Much of the discussion this election cycle has been about changing demographics. But demographics alone aren’t going to run a policy agenda through the system. Huge challenges remain in economic justice, immigration, environment, education and housing reform.
Baby boomers may not have everything in common with the Millennial generation. What our generations share, though, is the core belief that women – not politicians – should make personal and private decisions about their health care.
Millennials represent the first generation that has never known a world without HIV and AIDS, and I fully believe that they will be the generation of leaders to finally and decisively turn the tide against this global pandemic.
The movement on marriage equality is an example of how quickly change can now occur in our society when propelled by a generation that is technologically savvy and willing to challenge preconceived norms of older generations.
As my involvement in our movement grew deeper, the honeymoon was over, as they say. The imperfections of the movement, the Baby Boomer’s movement, became glaring. Their Second Wave ways didn’t resonate with my Third Wave thinking.
There are so many surveys about abortion that it’s practically a cottage industry, but the newest – by The Public Religion Research Institute of Washington, DC – suggests intriguing and fresh approaches that can help advocates make a more compelling case.
A new survey finds that young people are pro-choice, but that LGBT equality—most notably the right to equal marriage—resonates much more strongly with youth than does the abortion rights movement.
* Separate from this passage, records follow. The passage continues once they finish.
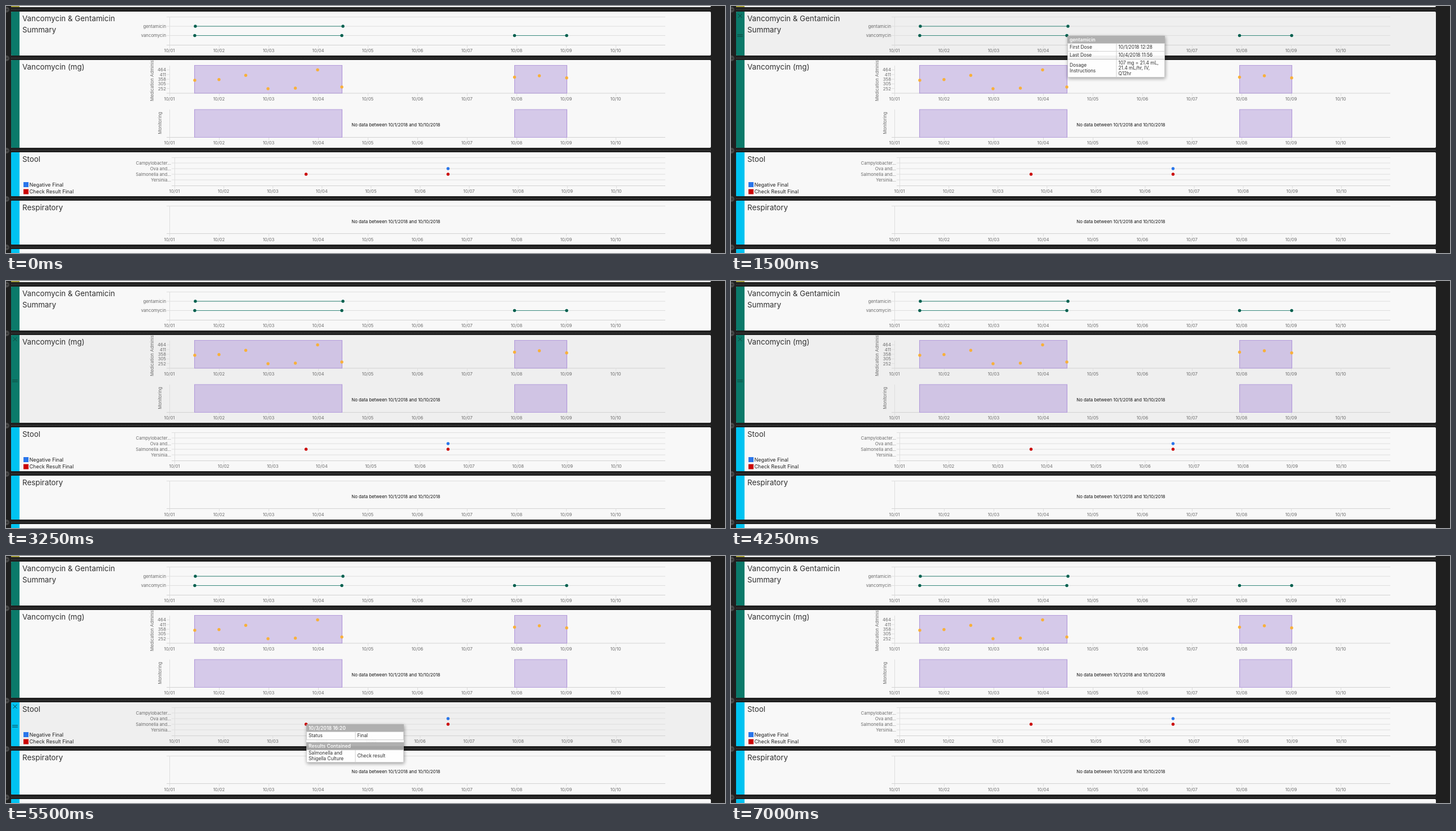
An HTML page for the animation above (8000 ms loop, 1276 by 439 pixels).

```html
<!DOCTYPE html>
<html lang="en">
<head>
<meta charset="utf-8">
<title>Patient timeline</title>
<style>
html, body { margin: 0; width: 100%; height: 100%; overflow: hidden; background: #1f1f1f; }
svg { display: block; width: 1276px; height: 439px; font: 7.8px Inter, "Open Sans", sans-serif; }
.title { font-size: 13.35px; fill: #303030; }
.axis { fill: #6c6c6c; }
.message { fill: #111; }
.legend { font-size: 9px; fill: #222; }
.tip { font-size: 8.35px; fill: #222; }
.tiphead { font-size: 8.5px; font-weight: 600; fill: #fff; }
.tooltip { filter: drop-shadow(1px 2px 3px rgba(0,0,0,.4)); }
</style>
</head>
<body>
<svg id="stage" viewBox="0 0 1276 439"></svg>
<script>
const TEAL = '#0b7a6a', CYAN = '#00c3f1', DARK_TEAL = '#00604f', GRID = '#dedede';
const RED = '#cb0000', BLUE = '#2a76ea', ORANGE = '#f8b03a';
const LOOP = 8000;

const rect = (x, y, w, h, fill, extra = '') =>
  `<rect x="${x}" y="${y}" width="${w}" height="${h}" fill="${fill}" ${extra}/>`;
const line = (x1, y1, x2, y2, color = GRID, extra = '') =>
  `<path d="M${x1} ${y1}L${x2} ${y2}" stroke="${color}" ${extra}/>`;
const dot = (x, y, fill) => `<circle cx="${x}" cy="${y}" r="2.7" fill="${fill}"/>`;
// y is the middle of the capitals
const text = (x, y, string, style, anchor = 'start', size = 7.8) =>
  `<text x="${x}" y="${y + size * 0.363}" class="${style}" text-anchor="${anchor}">${string}</text>`;
const title = (y, string) => text(29, y, string, 'title', 'start', 13.35);

function dateAxis(left, top, bottom, labelY) {
  const step = (1170 - left) / 10;
  let out = line(left + .5, top, left + .5, bottom + 5) +
    line(left - 5, bottom, 1170, bottom, '#d2d2d2');
  for (let day = 0; day < 10; day++) {
    const x = left + day * step;
    out += line(x + .5, bottom, x + .5, bottom + 5) +
      text(x, labelY, '10/' + String(day + 1).padStart(2, '0'), 'axis', 'middle');
  }
  return out;
}

const rows = (left, ys) => ys.map(y => line(left - 5, y, 1170, y)).join('');
const noData = y => text(692, y, 'No data between 10/1/2018 and 10/10/2018', 'message', 'middle');
const vertical = (x, y, string, anchor) =>
  `<text transform="translate(${x} ${y}) rotate(-90)" class="axis" text-anchor="${anchor}">${string}</text>`;

function panel(id, y, h, color) {
  const mid = y + h / 2 + 3.5;
  return rect(9, y, 1242, h, '#f8f8f8', `rx="2" id="panel-${id}"`) +
    `<path d="M24 ${y}H11q-2 0-2 2V${y + h - 2}q0 2 2 2H24z" fill="${color}"/>` +
    `<path id="icons-${id}" d="M12.5 ${y + 4}l7 7m0-7l-7 7M11 ${mid - 1.5}h10m-10 3h10" stroke="#15302d" fill="none"/>`;
}

function separator(id, y) {
  return `<g id="separator-${id}">` +
    line(9, y, 1251, y, '#606060', 'stroke-dasharray="1.2 1.4"') +
    `<circle cx="1" cy="${y + .5}" r="5" fill="#484848"/>` +
    line(-2, y + .5, 4, y + .5, '#1f1f1f') + '</g>';
}

function dose(x1, x2, y) {
  return line(x1, y, x2, y, '#37897c', 'stroke-width="1.2"') + dot(x1, y, DARK_TEAL) + dot(x2, y, DARK_TEAL);
}

const summary = () => panel('summary', 10, 78, TEAL) +
  title(22, 'Vancomycin &amp; Gentamicin') + title(42, 'Summary') +
  rows(290, [19.5, 36, 52.5]) + dateAxis(290, 19.5, 69.5, 79.5) +
  text(284, 36, 'gentamicin', 'axis', 'end') + text(284, 52.5, 'vancomycin', 'axis', 'end') +
  dose(336, 598, 36) + dose(335, 596, 52.5) + dose(902.5, 995, 52.5);

function vancomycin() {
  const levels = [464, 411, 358, 305, 252];
  const doses = [[335, 132], [378, 130.7], [425.5, 123.3], [465, 147], [513.5, 146], [553, 113.5],
    [596, 144], [902.5, 126.5], [946.5, 124], [995, 127.7]];
  const courses = y => [[334.5, 262], [902.5, 93]].map(([x, w]) =>
    rect(x, y, w, 49.5, 'rgba(160,130,210,.4)', 'stroke="#b49ddb"') +
    line(x + .2, y, x + .2, y + 49.5, '#b49ddb') + line(x + w - .2, y, x + w - .2, y + 49.5, '#b49ddb')).join('');
  return panel('vancomycin', 96, 156, TEAL) + title(108, 'Vancomycin (mg)') +
    dateAxis(290, 106, 155, 165.5) + dateAxis(290, 184, 233.5, 243.5) +
    levels.map((level, i) => line(285, 113.5 + i * 8.3, 290, 113.5 + i * 8.3) +
      text(284, 113.5 + i * 8.3, level, 'axis', 'end')).join('') +
    courses(105.5) + courses(184) + doses.map(([x, y]) => dot(x, y, ORANGE)).join('') +
    `<g clip-path="url(#clip)">${vertical(261.5, 169, 'Medication Administrations', 'start')}</g>` +
    vertical(275.5, 208, 'Monitoring', 'middle') + noData(211);
}

const stool = () => panel('stool', 260, 78, CYAN) + title(272, 'Stool') +
  rows(299, [269.5, 279, 289, 299, 309]) + dateAxis(299, 269.5, 319.5, 329) +
  ['Campylobacter...', 'Ova and...', 'Salmonella and...', 'Yersinia...']
    .map((name, i) => text(293, 279 + i * 10, name, 'axis', 'end')).join('') +
  rect(31, 313, 9, 9, BLUE) + text(41.5, 317.7, 'Negative Final', 'legend', 'start', 9) +
  rect(31, 325.5, 9, 9, RED) + text(41.5, 330.2, 'Check Result Final', 'legend', 'start', 9) +
  dot(532.5, 299, RED) + dot(784.5, 289, BLUE) + dot(784.5, 299, RED);

const respiratory = () => panel('respiratory', 346, 78, CYAN) + title(358, 'Respiratory') +
  rows(290, [355.5]) + dateAxis(290, 355.5, 404.5, 415) + noData(382.7);

const tipHead = (x, y, w, string) =>
  rect(x, y, w, 13, '#adadad') + text(x + 4, y + 6.8, string, 'tiphead', 'start', 8.5);

function tipRow(x, y, w, h, left, right) {
  const cell = (cx, lines) => lines.map((string, i) =>
    text(cx, y + h / 2 + (i - (lines.length - 1) / 2) * 9.5, string, 'tip', 'start', 8.35)).join('');
  return rect(x + .5, y + .5, w - 1, h, '#fff', 'stroke="#d0d0d0"') +
    line(x + w / 2 + .5, y, x + w / 2 + .5, y + h, '#d0d0d0') +
    cell(x + 4, left) + cell(x + w / 2 + 4, right);
}

const doseTip = () => `<g id="tip-dose" class="tooltip" opacity=".94">` +
  tipRow(597, 66, 173, 14, ['First Dose'], ['10/1/2018 12:28']) +
  tipRow(597, 80, 173, 14, ['Last Dose'], ['10/4/2018 11:56']) +
  tipRow(597, 94, 173, 32, ['Dosage', 'Instructions'], ['107 mg = 21.4 mL,', '21.4 mL/hr, IV,', 'Q12hr']) +
  tipHead(597, 53, 173, 'gentamicin') + '</g>';

const stoolTip = () => `<g id="tip-stool" class="tooltip" opacity=".94">` +
  rect(533, 299, 173, 67, '#fafafa') +
  tipRow(533, 312, 173, 14, ['Status'], ['Final']) +
  tipRow(533, 344, 173, 22, ['Salmonella and', 'Shigella Culture'], ['Check result']) +
  tipHead(533, 299, 173, '10/3/2018 16:20') + tipHead(533, 331, 173, 'Results Contained') + '</g>';

const $ = id => document.getElementById(id);

$('stage').innerHTML = '<clipPath id="clip"><path d="M9 96H1251V252H9z"/></clipPath>' +
  rect(0, 0, 1276, 439, '#1f1f1f') +
  rect(9, -10, 1242, 12, '#f8f8f8', 'rx="2"') + rect(9, 0, 15, 2, '#a8a23a') +
  [6, 92.5, 256.5, 342.5, 428.5].map((y, i) => separator(i, y)).join('') +
  summary() + vancomycin() + stool() + respiratory() +
  panel('other', 432, 78, CYAN) + title(444, 'Other') + doseTip() + stoolTip();

// [start, end, icon strength] and [start, end] in ms
const icons = {
  summary: [[1000, 2750, .85]],
  vancomycin: [[750, 1000, .5], [2750, 4500, .75]],
  stool: [[4750, 7000, .9]],
  respiratory: [],
  other: []
};
const shaded = { summary: [1250, 2500], vancomycin: [3000, 4500], stool: [5000, 6750] };
const tips = { dose: [1500, 2500], stool: [5500, 6750] };

const within = (t, [start, end]) => t >= start && t < end;

function draw(t) {
  for (const id in icons) {
    const span = icons[id].find(s => within(t, s));
    $('icons-' + id).setAttribute('opacity', span ? span[2] : 0);
  }
  for (const id in shaded) $('panel-' + id).setAttribute('fill', within(t, shaded[id]) ? '#efefef' : '#f8f8f8');
  for (const id in tips) $('tip-' + id).setAttribute('display', within(t, tips[id]) ? 'inline' : 'none');
  $('separator-1').style.filter = within(t, [750, 1000]) ? 'brightness(2)' : 'none';
}

const start = performance.now();
function tick() {
  draw((performance.now() - start) % LOOP);
  requestAnimationFrame(tick);
}
tick();
</script>
</body>
</html>
```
Why?
NARAL says the younger feminists aren’t as involved in the movement; that we’ve got a “lack of passion.” To that I say – we are here, they just need to pay attention.
The New York Times story about a chasm between the “menopausal militia” and the “millennials” misses the mark in a sad but revealing way.